In the Picture of Dorian Gray, one of the characters observes that “nowadays people know the price of everything and the value of nothing.” That quote was from 1891, but I would say it is truer today than it was back then. We live in an internet age where we can instantly compare the price of various vacation options in seconds, but just because something is cheap doesn’t mean it provides good value. In this article, I want to point out the great value of Christian camps.
Working and attending
My experience with Christian camps comes as both a worker and an attendee. As a worker, I have counselled overnight kids camps at three different Christian camps. In my 20s, I was a part of the organizing committee for Upward Bound, which is a two-week camp for young adults and includes intense Bible study and a canoe trip in Algonquin Park.
And in my early 30s I joined the board at the Guelph Bible Conference Centre (GBCC). As an attendee, our family has attended family camps in each of the past seven years and I can say firsthand that Christian camps provide great value. I want to look at how they have value financially, spiritually, and socially.

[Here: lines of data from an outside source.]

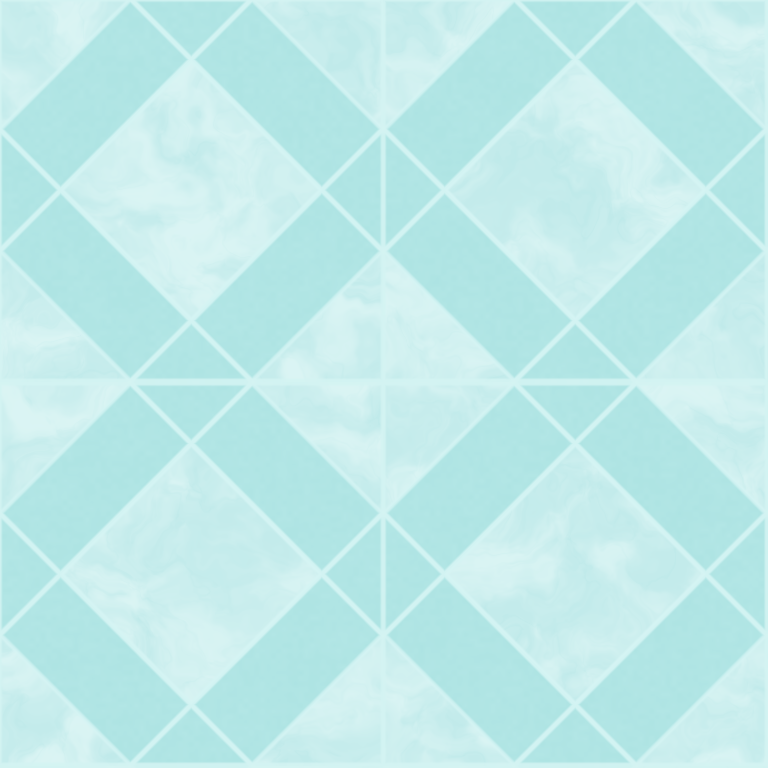
Write a three.js fragment shader that draws this pattern.

```glsl
// Pale aqua ceramic tiles, two by two, with crossed diagonal bands around marbled diamonds
varying vec2 vUv;

float hash(vec2 p) {
  return fract(sin(dot(p, vec2(127.1, 311.7))) * 43758.5453);
}

float noise(vec2 p) {
  vec2 i = floor(p);
  vec2 f = fract(p);
  f = f * f * (3.0 - 2.0 * f);
  return mix(mix(hash(i), hash(i + vec2(1.0, 0.0)), f.x),
             mix(hash(i + vec2(0.0, 1.0)), hash(i + vec2(1.0, 1.0)), f.x), f.y);
}

float fbm(vec2 p) {
  float sum = 0.0;
  float amplitude = 0.5;
  for (int i = 0; i < 4; i++) {
    sum += amplitude * noise(p);
    p = mat2(1.6, 1.2, -1.2, 1.6) * p + 7.3;
    amplitude *= 0.5;
  }
  return sum / 0.9375;
}

// Soft line of the given half width around distance zero
float softLine(float dist, float halfWidth) {
  return 1.0 - smoothstep(halfWidth - 0.004, halfWidth + 0.004, abs(dist));
}

// Cloudy stone with thin wisps
vec3 marble(vec2 p) {
  vec2 warp = vec2(fbm(p * 5.0), fbm(p * 5.0 + 31.7)) - 0.5;
  float cloud = fbm(p * vec2(7.0, 9.0) + warp * 3.0);
  float wisp = 1.0 - smoothstep(0.0, 0.07, abs(fbm(p * 10.0 + warp * 4.0 + 53.0) - 0.5));
  float tone = smoothstep(0.22, 0.78, cloud) - 0.16 * wisp;
  return mix(vec3(0.765, 0.922, 0.922), vec3(0.855, 0.958, 0.955), tone);
}

void main() {
  vec2 grid = vUv * 2.0 - vec2(-0.002, 0.005);
  vec2 cell = floor(grid);
  vec2 p = fract(grid) - 0.5;

  // Diagonal coordinates of the tile
  vec2 diagonal = abs(vec2(p.x + p.y, p.x - p.y));
  float diamond = max(diagonal.x, diagonal.y);

  // Flat bands with a faint grain
  float grain = noise(grid * 70.0) - 0.5 + 0.8 * (fbm(grid * 9.0) - 0.5);
  vec3 band = vec3(0.69, 0.897, 0.894) + vec3(0.016, 0.008, 0.008) * grain;

  // Marbled centre and corners, different in every tile
  float inBand = smoothstep(0.336, 0.344, diamond) * (1.0 - smoothstep(0.651, 0.659, diamond));
  vec3 color = mix(marble(p + cell * 17.0 + 3.0), band, inBand);

  // Diagonal joints
  vec2 crossing = (diagonal - 0.34) * 0.7071;
  float joint = max(softLine(crossing.x, 0.0068), softLine(crossing.y, 0.0068));
  joint = max(joint, 0.85 * softLine((diamond - 0.655) * 0.7071, 0.0055));
  color = mix(color, vec3(0.835, 0.957, 0.955), 0.92 * joint);

  // Straight seams between tiles, wider across than up
  vec2 edge = 0.5 - abs(p);
  float seam = max(softLine(edge.x, 0.0065), softLine(edge.y, 0.009));
  color = mix(color, vec3(0.83, 0.955, 0.95), 0.88 * seam);

  gl_FragColor = vec4(color, 1.0);
}
```
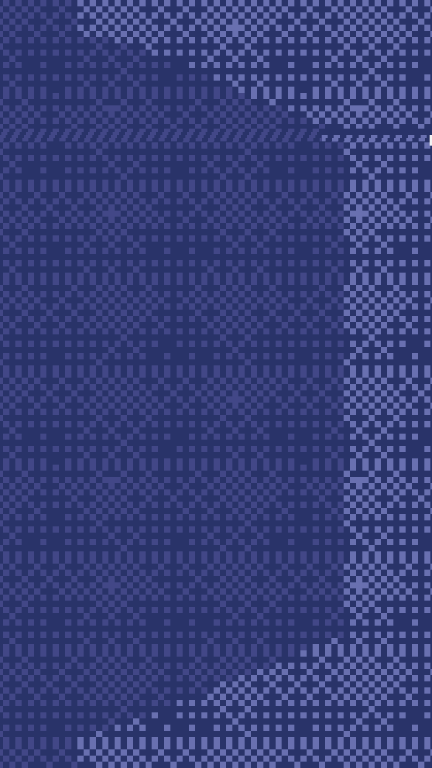
Give the GLSL for this pattern, as a Shadertoy shader.

```glsl
const vec3 NAVY = vec3(0.16, 0.20, 0.41);
const vec3 INDIGO = vec3(0.26, 0.28, 0.53);
const vec3 LAVENDER = vec3(0.41, 0.44, 0.69);
const vec3 SPARK = vec3(0.95);

const float ROWS = 124.0;               // cells along the canvas height
const float COLUMN_SHIFT = 0.5;
const vec2 WAVE_PERIOD = vec2(20.0, 15.0);
const vec2 WAVE_CREST = vec2(17.6, 48.5);
const vec2 WAVE_GAIN = vec2(0.09, 0.10);
const float BASE_DENSITY = 0.34;
const float GLOW_LEFT = 12.6;           // start of the top and bottom glow
const float GLOW_RIGHT = 55.5;          // start of the right-hand glow
const float GLOW_SLOPE = 0.41;
const float GLOW_DEPTH = 6.5;
const float GLOW_PIVOT = 17.8;
const vec2 STREAK_ROWS = vec2(20.8, 22.8);
const float STREAK_SLANT = 0.3;
const float STREAK_BRIGHT = 52.0;
const vec2 SPARK_CORNER = vec2(69.4, 21.8);
const float SPARK_HEIGHT = 1.7;
const float TAU = 6.2831853;
const int SAMPLES = 3;

// Ordered dither thresholds, lowest on even cells
float bayer2(vec2 cell) {
    cell = floor(cell);
    return fract(cell.x * 0.5 + cell.y * cell.y * 0.75);
}

float bayer8(vec2 cell) {
    return bayer2(cell) + bayer2(cell * 0.5) / 4.0 + bayer2(cell * 0.25) / 16.0;
}

// Glow wedges at top and bottom, joined by a band on the right
bool inGlow(vec2 cell) {
    float depth = min(cell.y, ROWS - 1.0 - cell.y) + 0.5;
    float wedge = GLOW_DEPTH + (cell.x - GLOW_PIVOT) * GLOW_SLOPE;
    wedge = max(wedge, GLOW_DEPTH);
    return cell.x > GLOW_RIGHT - 1.0 ||
        (cell.x > GLOW_LEFT - 1.0 && depth < wedge);
}

// Dots whose density swells in both directions
vec3 ditherField(vec2 pos) {
    vec2 cell = floor(pos - vec2(COLUMN_SHIFT, 0.0));
    vec2 wave = WAVE_GAIN * cos(TAU * (cell - WAVE_CREST) / WAVE_PERIOD);
    float density = BASE_DENSITY + wave.x + wave.y;
    // One row in each wave repeats, which makes the tall bars
    vec2 index = cell - vec2(0.0, floor(cell.y / WAVE_PERIOD.y));
    vec3 dotColor = inGlow(cell) ? LAVENDER : INDIGO;
    return bayer8(index) < density ? dotColor : NAVY;
}

// Slanted ticks crossing the field, turning to bright dashes
vec3 streak(vec2 pos) {
    float height = pos.y - STREAK_ROWS.x;
    float along = pos.x - COLUMN_SHIFT + STREAK_SLANT * floor(height * 2.0);
    bool tick = fract(along * 0.5) < 0.5;
    bool bright = pos.x > STREAK_BRIGHT;
    if (bright) tick = tick && height > 1.0;
    return tick ? (bright ? LAVENDER : INDIGO) : NAVY;
}

vec3 scene(vec2 pos) {
    vec2 fromSpark = pos - SPARK_CORNER;
    if (fromSpark.x > 0.0 && fromSpark.y > 0.0 && fromSpark.y < SPARK_HEIGHT)
        return SPARK;
    if (pos.y > STREAK_ROWS.x && pos.y < STREAK_ROWS.y) return streak(pos);
    return ditherField(pos);
}

void mainImage(out vec4 fragColor, in vec2 fragCoord) {
    vec3 color = vec3(0.0);
    // Average a small grid of samples to smooth the cell edges
    for (int i = 0; i < SAMPLES * SAMPLES; i++) {
        vec2 offset = (vec2(i % SAMPLES, i / SAMPLES) + 0.5) / float(SAMPLES) - 0.5;
        vec2 pos = (fragCoord + offset) / iResolution.y;
        color += scene(vec2(pos.x, 1.0 - pos.y) * ROWS);
    }
    fragColor = vec4(color / float(SAMPLES * SAMPLES), 1.0);
}
```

If you are planning a family vacation, one of the first things you likely consider is the cost. After all, there’s not a lot of sense planning a trip abroad if you can’t even afford the gas to the airport. From what I’ve seen, I would say that Christian camps are priced competitively with other vacation options.
For instance, I know several people who have rented a cottage for a week in the summer and have paid at least $1,000 to do it. For the same price, they could have attended a week of family camp at GBCC. And the price of family camp also includes the cost of food and program activities, which you won’t find with almost any cottage rental.
If price is a real deterrent, you may want to consider contacting the camp to see if they have any sort of subsidy available. I know of camps that have a sponsorship fund which is used to help reduce or even completely cover the cost of attending camp.
Another way many Christian camps try to ease the financial strain on attendees is by offering discounts for families sending multiple children to a kids camp or by having a maximum charge for a family camp (e.g. GBCC has a $1,200 family maximum).
To me, the biggest difference between Christian camps and other vacation alternatives is the spiritual value. Christian camps (especially kids camps) are the place where the gospel is preached and where many children make lifelong commitments to the Lord.
My wife is an example of this. She grew up in a home with great Christian parents, regularly attended her assembly’s Sunday School and mid-week Bible club, but ultimately put her faith in the Lord at a kids camp.
But the spiritual value of Christian camps goes well beyond reaching children with the gospel. Family camps are a great opportunity to come away from the world for a week and to sit under sound Biblical ministry on a daily basis. I have personally benefitted from having my spiritual batteries recharged while attending family camp.
A final value that may not be quite as obvious is the social value Christian camps deliver. If you’re like the vast majority of people, you are going to have at least one friend, and they are going to help influence what you think and how you behave. Christian camps are a good place to find others that are serious about the Lord and will be a positive influence in your life. Who knows, you may find a lifelong friend!
Since attending our first family camp seven summers ago, my wife and I have developed some very strong friendships with people that we either met or really got to know at family camp. It’s refreshing to talk to other Christians that are seeking to follow what God’s Word says and sometimes struggle to do it, just like us.
I believe the financial, spiritual and social value provided by Christian camps is well beyond other vacation options. As you are planning what to do for you summer holidays, I would encourage you to consider making an investment in your spiritual well-being and attend a Christian camp.
Ryan, his wife Erin, and two young children live in Kitchener, Ontario. Ryan is an elder at Bethel Chapel in Waterloo, Ontario, is a board member at the Guelph Bible Conference Centre and is part of the organizing committee for the Ontario Workers and Elders Conference.